The picture above shows an emotional Maria Elvira after handing Olga Tañon a bouquet of flowers and thanking her for Sunday's performance [video]. Maria Elvira is immediately overwhelmed by emotions, crying and thanking Tañon "because you mentioned Miami, because you mentioned el exilio." She also gave thanks on behalf of her mother, a Cuban exile.
For weeks Maria Elvira Live! has produced an endless amount of programming analyzing the Peace without Borders concert. It was typical to see on her show some of the most hard-line figures in Miami opposed to the concert, but at some point Maria Elvira herself began seeing beyond the rhetoric, and saw hope. Hope that Cubans (exiled or not) would enjoy a wonderful concert, and maybe decide that it was time for change.
Time will tell what change brings.
Another very interesting thing also happened last night. Maria Elvira again interviewed Miguel Saavedra, leader of Vigilia Mambisa who organized a protest in Miami on Sunday, where they destroyed music CDs by participants of the Peace without Borders concert.
Saavedra was on the defensive [video]. He mentioned that it was not time for Cuban exiles to change, that they need to stay militant, and it is the others ("the leftists") that need to change. Saavedra even believed that the Peace without Borders was nothing special because hundreds of thousands of Cubans would have gone to any other concert held in Cuba. According to Saavedra, Cubans have "nothing else to do" and would pack a concert festival because "its the new thing."
Saavedra is revealing his great ignorance here. There was another large music concert not long ago in Cuba in 2005 by the rock band Audioslave. That concert was described as "historic" gathering about 50-60 thousand young Cubans, but if we go by Saavedra's logic, then that concert should have gathered a similar number of concert-goers as Sunday's concert because Cubans have "nothing else to do" and "its the new thing." I personally believe Saavedra revealed his utter contempt for the people of Cuba.
Anway, despite Saavedra being constantly on the defensive (taking many opportunities to describe Maria Elvira as a communist, or a friend of communists), near the end of the interview Saavedra actually proposes the idea of changing the tactics of Vigilia Mambisa! He says that instead of smashing CDs, they should maybe consider aerial banners. Maria Elvira loved the idea. And, I give her a lot of credit for trying to explain to Saavedra how his protests continue to give the Cuban exile community a very bad image in the media.

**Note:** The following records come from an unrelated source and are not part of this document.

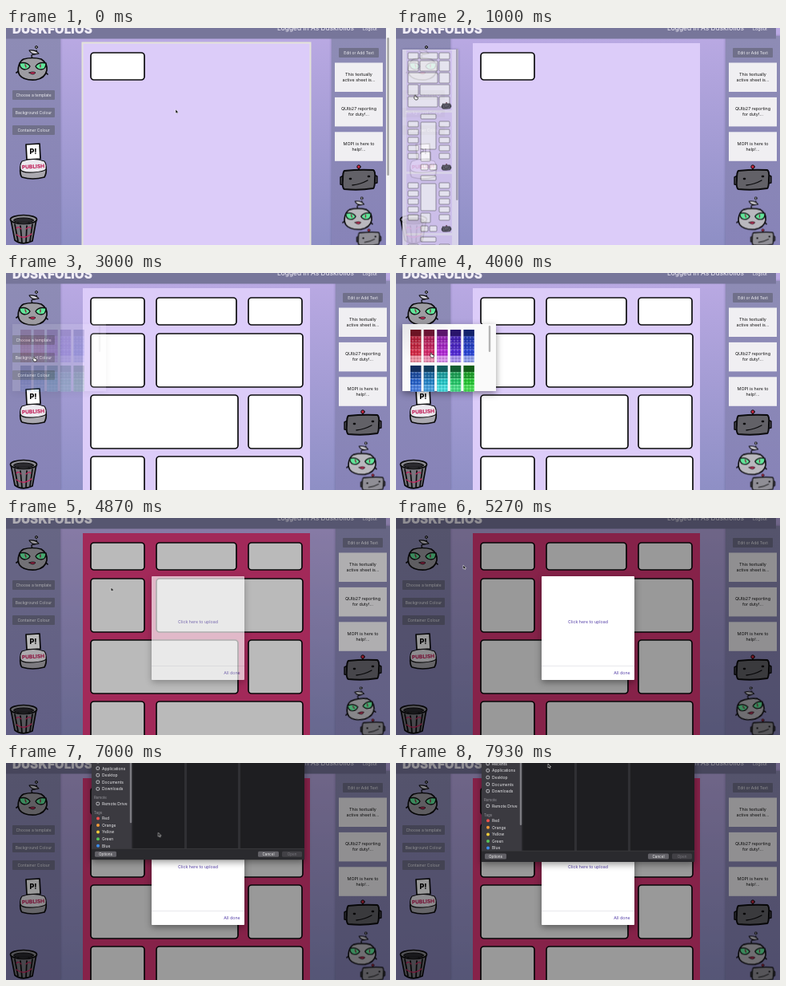
An HTML page that plays this animation: 480x272 px, repeating every 8000 ms.

```html
<!DOCTYPE html>
<html lang="en">
<head>
<meta charset="utf-8">
<title>Sheet builder</title>
<style>
html, body { margin: 0; width: 100%; height: 100%; overflow: hidden; background: #8f8dba; }
svg { display: block; width: 100vw; height: 100vh; }
text { font-family: Inter, "Open Sans", sans-serif; }
.ink { stroke: #0b0b0d; stroke-width: 1.7; stroke-linejoin: round; stroke-linecap: round; }
.button text { font-size: 5px; fill: #eeeef4; text-anchor: middle; }
.card text { font-size: 5.4px; fill: #151515; text-anchor: middle; }
.timed { animation: 8s linear infinite; }
.step { animation-timing-function: step-end; }
#column { animation-name: column; }
#pagebar { animation-name: pagebar; }
#border { animation-name: border; }
#grid { animation-name: grid; }
#sheet { animation-name: sheet; }
#templates { animation-name: templates; }
#palette { animation-name: palette; }
#shade, #modal { animation-name: modal; }
#chip { animation-name: chip; }
#dialog { animation-name: dialog; animation-timing-function: ease-out; }
#cursor { animation-name: cursor; animation-timing-function: ease-in-out; }
#arrow { animation-name: arrow; }
#hand { animation-name: hand; }
#leaner { animation-name: lean; transform-origin: 441px 252px; }
@keyframes column {
  0%, 18.75%, 53.75% { transform: none; }
  10%, 36.9%, 57.5%, 100% { transform: translateX(5px); }
}
@keyframes pagebar {
  0%, 18.75%, 53.75% { opacity: 1; }
  10%, 36.9%, 57.5%, 100% { opacity: 0; }
}
@keyframes border { 0% { opacity: 1; } 10%, 100% { opacity: 0; } }
@keyframes grid { 0% { opacity: 0; } 18%, 100% { opacity: 1; } }
@keyframes sheet { 0% { fill: #dcccf9; } 53%, 100% { fill: #df397a; } }
@keyframes templates {
  0%, 10% { opacity: 0; }
  12.5% { opacity: .84; }
  14%, 18% { opacity: 1; }
  21%, 100% { opacity: 0; }
}
@keyframes palette {
  0%, 37% { opacity: 0; }
  40.5%, 52.5% { opacity: 1; }
  55.5%, 100% { opacity: 0; }
}
@keyframes modal {
  0%, 57.5% { opacity: 0; }
  60.9% { opacity: .68; }
  63.5%, 100% { opacity: 1; }
}
@keyframes chip { 0% { opacity: 0; } 75.5% { opacity: 1; } 84%, 100% { opacity: 0; } }
@keyframes dialog { 0%, 83.5% { transform: translateY(-140px); } 88%, 100% { transform: none; } }
@keyframes cursor {
  0%, 1% { transform: translate(212px, 102px); }
  9%, 10.5% { transform: translate(34px, 85px); }
  12.5%, 18.5% { transform: translate(23px, 84px); }
  25.9% { transform: translate(32px, 77px); }
  32%, 40% { transform: translate(34px, 105px); }
  47%, 53% { transform: translate(43px, 100px); }
  57%, 59% { transform: translate(140px, 92px); }
  65.9% { transform: translate(84px, 59px); }
  67.5%, 70% { transform: translate(193px, 97px); }
  76.5%, 84% { transform: translate(231px, 127px); }
  91% { transform: translate(150px, 48px); }
  98.5%, 100% { transform: translate(190px, 1px); }
}
@keyframes arrow {
  0%, 19%, 53.5%, 84% { opacity: 1; }
  8.5%, 30%, 75.5% { opacity: 0; }
}
@keyframes hand {
  0%, 19%, 53.5%, 84% { opacity: 0; }
  8.5%, 30%, 75.5% { opacity: 1; }
}
@keyframes lean {
  0%, 57% { transform: none; }
  60.5%, 79% { transform: rotate(-9deg); }
  83%, 100% { transform: none; }
}
</style>
</head>
<body>
<svg viewBox="0 0 480 272" preserveAspectRatio="none">
  <defs>
    <linearGradient id="wall" x2="0" y2="1"><stop stop-color="#bbaae4"/><stop offset="1" stop-color="#8e8fc5"/></linearGradient>
    <linearGradient id="side" x2="0" y2="1"><stop stop-color="#8e8cb5"/><stop offset="1" stop-color="#8783b8"/></linearGradient>
    <linearGradient id="paper" x2="1" y2="1"><stop stop-color="#e6e6e8"/><stop offset=".3" stop-color="#fafafa"/></linearGradient>
    <pattern id="dots" width="4" height="4" patternUnits="userSpaceOnUse">
      <circle cx="1" cy="1" r=".65" fill="#fff" opacity=".55"/><circle cx="3" cy="3" r=".65" fill="#112" opacity=".4"/>
    </pattern>
    <filter id="shadow" x="-20%" y="-20%" width="140%" height="150%"><feDropShadow dx="0" dy="3" stdDeviation="4" flood-opacity=".4"/></filter>
    <filter id="soft" x="-20%" y="-5%" width="140%" height="110%"><feDropShadow dx="0" dy="0" stdDeviation="1.8" flood-color="#44406e" flood-opacity=".5"/></filter>

    <g id="dishBot" class="ink">
      <path d="M0-13Q-3-18 2-18T5-23" fill="none" stroke-width="1.3"/>
      <path d="M-4-23Q-1-17 8-19Q4-24-4-23Z" fill="#d6d4dc" stroke-width="1.1"/>
      <circle cx="5" cy="-27" r="1.5" fill="#aaa" stroke-width="1"/>
      <path d="M-17 3-20 5M16 4 19 7" fill="none"/>
      <path d="M-11-12Q0-15 11-12Q19-7 18 2Q16 12 4 14Q-11 15-16 8Q-19 3-17-4Q-15-10-11-12Z" fill="currentColor"/>
      <path d="M-16-7Q-7-9-3-3Q-5 1-10 1Q-16 0-16-7ZM4-3Q8-9 17-7Q17 1 11 1Q6 1 4-3Z" fill="#62e59a" stroke-width="1.3"/>
      <path d="M-9-5-8-2M10-5 10-2" stroke="#8c2342" stroke-width="1.4"/>
      <path d="M-4 5Q1 3 4 5Q1 9-4 5Z" fill="#d12f5c" stroke-width=".8"/>
    </g>
    <g id="boxBot" class="ink">
      <path d="M0-12V-15" fill="none"/><circle cy="-16" r="2.2" fill="#d32840" stroke-width="1"/>
      <path d="M-19-5-23-3V6L-19 7M19-6 23-4V4L19 5" fill="#48474d" stroke-width="1.4"/>
      <path d="M-18-11Q0-13 18-12Q21-11 20 0Q20 10 18 11Q0 14-18 12Q-21 11-20 0Q-20-10-18-11Z" fill="currentColor" stroke-width="2"/>
      <path d="M-11-1H-10M12-4H13" fill="none" stroke-width="2.6"/>
      <path d="M-8 7Q2 6 11 1" fill="none" stroke-width="1.4"/>
    </g>
    <g id="publish" class="ink">
      <path d="M25 146 42 145 43 164 26 165Z" fill="#fff"/>
      <path d="M18 174Q17 184 20 187Q33 191 48 187Q51 182 50 174Z" fill="#aaa8af"/>
      <path d="M20 167Q34 162 48 167Q51 171 50 177Q48 180 34 181Q20 182 18 177Q17 171 20 167Z" fill="#ece9ef" stroke-width="1.2"/>
      <g stroke="none" font-weight="800" text-anchor="middle">
        <text x="34" y="158" font-size="9">P!</text>
        <text x="34" y="176" font-size="6.6" fill="#c01f58" transform="rotate(-3 34 174)">PUBLISH</text>
      </g>
    </g>
    <g id="bin" class="ink">
      <path d="M6 240 11 266Q20 273 33 267L38 240Z" fill="#77767d"/>
      <path d="M11 246 15 267M18 248 20 269M26 248 25 269M33 246 30 267" fill="none"/>
      <path d="M13 251Q16 248 19 252M25 252Q29 248 31 251M13 259Q22 266 32 258" fill="none" stroke="#c2285f" stroke-width="1.2"/>
      <ellipse cx="22" cy="240" rx="16.500" ry="5.500" fill="#8d8c92"/>
      <ellipse cx="22" cy="241" rx="12.500" ry="3" fill="#2b2a2f" stroke-width="1"/>
    </g>
  </defs>

  <rect width="480" height="272" fill="url(#wall)"/>
  <rect width="68" height="272" fill="url(#side)" filter="url(#soft)"/>
  <rect id="sheet" class="timed step" x="96" y="19" width="284" height="260" fill="#dcccf9"/>
  <rect id="border" class="timed step" x="95.5" y="18.5" width="285" height="260" fill="none" stroke="#e4e3d8" stroke-width="2"/>
  <g id="first" class="ink" fill="#fff"></g>
  <g id="grid" class="ink timed step" fill="#fff"></g>

  <g id="left">
    <use href="#dishBot" x="33" y="51" color="#9d9ca2"/>
    <use href="#publish"/>
    <use href="#bin"/>
  </g>
  <g id="column" class="timed step">
    <rect x="407" y="10" width="80" height="270" fill="url(#side)" filter="url(#soft)"/>
    <g id="cards"></g>
    <use href="#boxBot" x="441" y="190" color="#626167"/>
    <g id="leaner" class="timed"><use href="#dishBot" transform="translate(440 239) scale(.95)" color="#b9b8be"/></g>
    <use href="#boxBot" transform="translate(453.500 264) scale(.66)" color="#8f8e95"/>
  </g>

  <rect width="475" height="13.500" fill="#77769a"/>
  <text x="8" y="6.5" font-size="15.3" font-weight="900" fill="#f0edf6">DUSKFOLIOS</text>
  <text x="339" y="3" font-size="8.4" fill="#f4f2fa">Logged In As Duskfolios</text>
  <text x="446" y="3" font-size="5.4" fill="#f4f2fa">Logout</text>
  <g id="pagebar" class="timed step">
    <rect x="475" width="5" height="272" fill="#f4f4f4"/>
    <rect x="476.3" y="12" width="2.6" height="173" rx="1.3" fill="#a6a6a6"/>
  </g>

  <g id="templates" class="timed">
    <rect x="8" y="27" width="70" height="250" fill="#e6e0f2" filter="url(#soft)"/>
    <g id="thumbs" fill="#f6f4fa" stroke="#77727f" stroke-width=".8"></g>
    <rect x="75" y="26" width="2.6" height="190" rx="1.3" fill="#a3a0ac"/>
  </g>

  <g id="palette" class="timed">
    <rect x="8" y="64" width="117" height="84" fill="url(#paper)" filter="url(#shadow)"/>
    <g id="swatches"></g>
    <rect x="115.8" y="66" width="2.4" height="33" rx="1.2" fill="#b4b4b4"/>
  </g>

  <g id="shade" class="timed"><rect width="480" height="272" opacity=".4"/></g>
  <g id="modal" class="timed">
    <rect x="182" y="73" width="116" height="130" rx="1" fill="#fff" filter="url(#shadow)"/>
    <rect id="chip" class="timed step" x="212" y="124" width="55" height="12" rx="1.5" fill="#ece8fa"/>
    <path d="M182 185.5H298" stroke="#e4e4e8" stroke-width=".8"/>
    <g font-size="5.3" fill="#5640a8" text-anchor="middle">
      <text x="240" y="131.5">Click here to upload</text>
      <text x="282.5" y="196">All done</text>
    </g>
  </g>

  <g id="dialog" class="timed">
    <rect x="107" y="-6" width="266" height="130" fill="#2c2c2f" filter="url(#shadow)"/>
    <rect x="107" y="-6" width="50" height="116" fill="#3b3a40"/>
    <rect x="158.5" y="-6" width="214.5" height="116" fill="#1e1e21"/>
    <path d="M224.5-6V110M291.5-6V110" stroke="#303034" stroke-width="3"/>
    <rect x="154.8" y="-6" width="2.4" height="84" rx="1" fill="#7d7c82"/>
    <path d="M107 110.2H373" stroke="#3f3f43" stroke-width=".7"/>
    <g id="places"></g>
  </g>

  <g id="cursor" class="timed">
    <path id="arrow" class="timed step" d="M0 0V5L1.2 4 2 5.6 2.9 5.2 2.2 3.7H3.7Z" fill="#111" stroke="#fff" stroke-width=".5"/>
    <path id="hand" class="timed step" d="M.8 0Q1.8 0 1.8 1V2.3L4.3 2.9V4.6L3.5 6H1.2L-.6 3.6.1 3.2V.8Z" fill="#fff" stroke="#111" stroke-width=".7"/>
  </g>
</svg>
<script>
const $ = id => document.getElementById(id);
const add = (id, markup) => $(id).insertAdjacentHTML('beforeend', markup);
const box = (x, y, w, h, extra = '') =>
  `<rect x="${x}" y="${y}" width="${w}" height="${h}" ${extra}/>`;
const label = (x, y, text, extra = '') => `<text x="${x}" y="${y}" ${extra}>${text}</text>`;
const button = (x, y, w, text) =>
  `<g class="button">${box(x, y, w, 12, 'rx="1" fill="#70708a"')}${label(x + w / 2, y + 7.8, text)}</g>`;

// Sheet containers
add('first', box(106, 31, 67, 34, 'rx="4"'));
[
  [31, 34, [[188, 100], [303, 67]]],
  [76, 67, [[106, 67], [188, 183]]],
  [153, 67, [[106, 184], [303, 67]]],
  [230, 67, [[106, 67], [188, 183]]]
].forEach(([y, h, cells]) => cells.forEach(([x, w]) => add('grid', box(x, y, w, h, 'rx="4"'))));

// Side columns
['Choose a template', 'Background Colour', 'Container Colour']
  .forEach((text, i) => add('left', button(8, 78 + 22 * i, 53, text)));
add('cards', button(416, 25, 50, 'Edit or Add Text'));
[['This textually', 'active sheet is...'], ['QUIb27 reporting', 'for duty!...'], ['MOPI is here to', 'help!...']]
  .forEach((lines, i) => {
    const y = 43.5 + 43.4 * i;
    add('cards', `<g class="card">${box(411, y, 60, 36.5, 'fill="#f0eff2"')}${
      lines.map((line, j) => label(441, y + 16.5 + 7 * j, line)).join('')}</g>`);
  });

// Template thumbnails
const thumbBot = y => `<use href="#boxBot" transform="translate(63 ${y}) scale(.26)" color="#55545b"/>`;
const sheetBack = (y, h) => box(13, y, 57, h, 'fill="#d9caf3" stroke="none"');
add('thumbs', sheetBack(28, 75));
[[[15, 13], [30, 22], [54, 13]], [[15, 13], [30, 22], [54, 13]], [[15, 37], [54, 13]], [[15, 13], [30, 37]], [[15, 37], [54, 13]]]
  .forEach((row, i) => row.forEach(([x, w]) =>
    add('thumbs', box(x, i ? 26 + 15 * i : 31, w, i ? 13 : 8, 'rx="1"'))));
add('thumbs', thumbBot(98));
for (const y of [106, 183, 260]) {
  add('thumbs', sheetBack(y, 74) + box(31, y + 2, 19, 6, 'rx="1"') +
    box(31, y + 12, 19, 34, 'rx="1"') + box(31, y + 49, 12, 12, 'rx="1"') +
    box(31, y + 65, 9, 7, 'rx="1"') + box(42, y + 65, 9, 7, 'rx="1"'));
  for (let i = 0; i < 5; i++)
    for (const x of [15, 54]) add('thumbs', box(x, y + 11 + 10 * i, 13, 7, 'rx="1"'));
  add('thumbs', thumbBot(y + 69));
}

// Colour swatches
const swatches = (top, hues, lights) => hues.forEach((hue, col) => lights.forEach((light, row) => {
  const x = 18 + 16.6 * col, y = top + 8.2 * row;
  add('swatches', box(x, y, 13.5, 8.2, `fill="hsl(${hue} 68% ${light}%)"`));
  if (row) add('swatches', box(x, y, 13.5, 8.2, 'fill="url(#dots)"'));
}));
swatches(71, [350, 338, 288, 254, 230], [25, 41, 44, 49, 74]);
swatches(116, [218, 205, 180, 145, 125], [22, 37, 46, 57]);

// File dialog
const place = (x, y, text, fill = '#e8e8ea', size = 5) =>
  add('places', label(x, y, text, `font-size="${size}" fill="${fill}"`));
['Recents', 'Applications', 'Desktop', 'Documents', 'Downloads', 'Remote Drive'].forEach((text, i) => {
  const y = i < 5 ? 2.8 + 8.6 * i : 55.8;
  place(120, y, text);
  add('places', box(113, y - 3.8, 3.6, 3.6, 'rx="1" fill="none" stroke="#dcdce0" stroke-width=".8"'));
});
place(110, 47.5, 'Remote', '#98979d', 4.4);
place(110, 66.5, 'Tags', '#98979d', 4.4);
Object.entries({ Red: '#f0524e', Orange: '#f29a37', Yellow: '#f2cd3b', Green: '#56c45a', Blue: '#3c8df0' })
  .forEach(([name, color], i) => {
    const y = 74 + 8.6 * i;
    place(120, y, name);
    add('places', `<circle cx="115" cy="${y - 1.8}" r="2" fill="${color}"/>`);
  });
[[111, 27, 'Options', '#eee'], [315, 26, 'Cancel', '#eee'], [345, 25, 'Open', '#77767c']]
  .forEach(([x, w, text, color]) => add('places',
    box(x, 113.5, w, 7, `rx="1.5" fill="${text === 'Open' ? '#424146' : '#626167'}"`) +
    label(x + w / 2, 118.7, text, `font-size="4.6" text-anchor="middle" fill="${color}"`)));
</script>
</body>
</html>
```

But, I'm sure Saavedra knows that he needs to change his tactics, especially becuase of recent pressures, such as last month's Bendixen/Cuba Study Group poll [PDF] showing 74% of Cuban-Americans disapproving of Vigilia Mambisa smashing CDs, disapproval (but not condemnation) from leaders within the Cuban exile community, and Sunday's counter-protest from young Cubans at the Versailles Restaurant.
Also, Saavedra most likely knows how poorly Miami has viewed his recent protests. Here's a good video (in Spanish) showing random interviews with Cubans in Miami (two male adults, two female adults, one young woman) all showing their satisfaction with Sunday's Peace concert, one saying that it "shut up" those who opposed the concert, and two saying that those who smashed CD's (Vigilia Mambisa) might be (to put it nicely) a few card short of a full deck.
Now, the big question is: can Maria Elvira get Armando Perez Roura to change?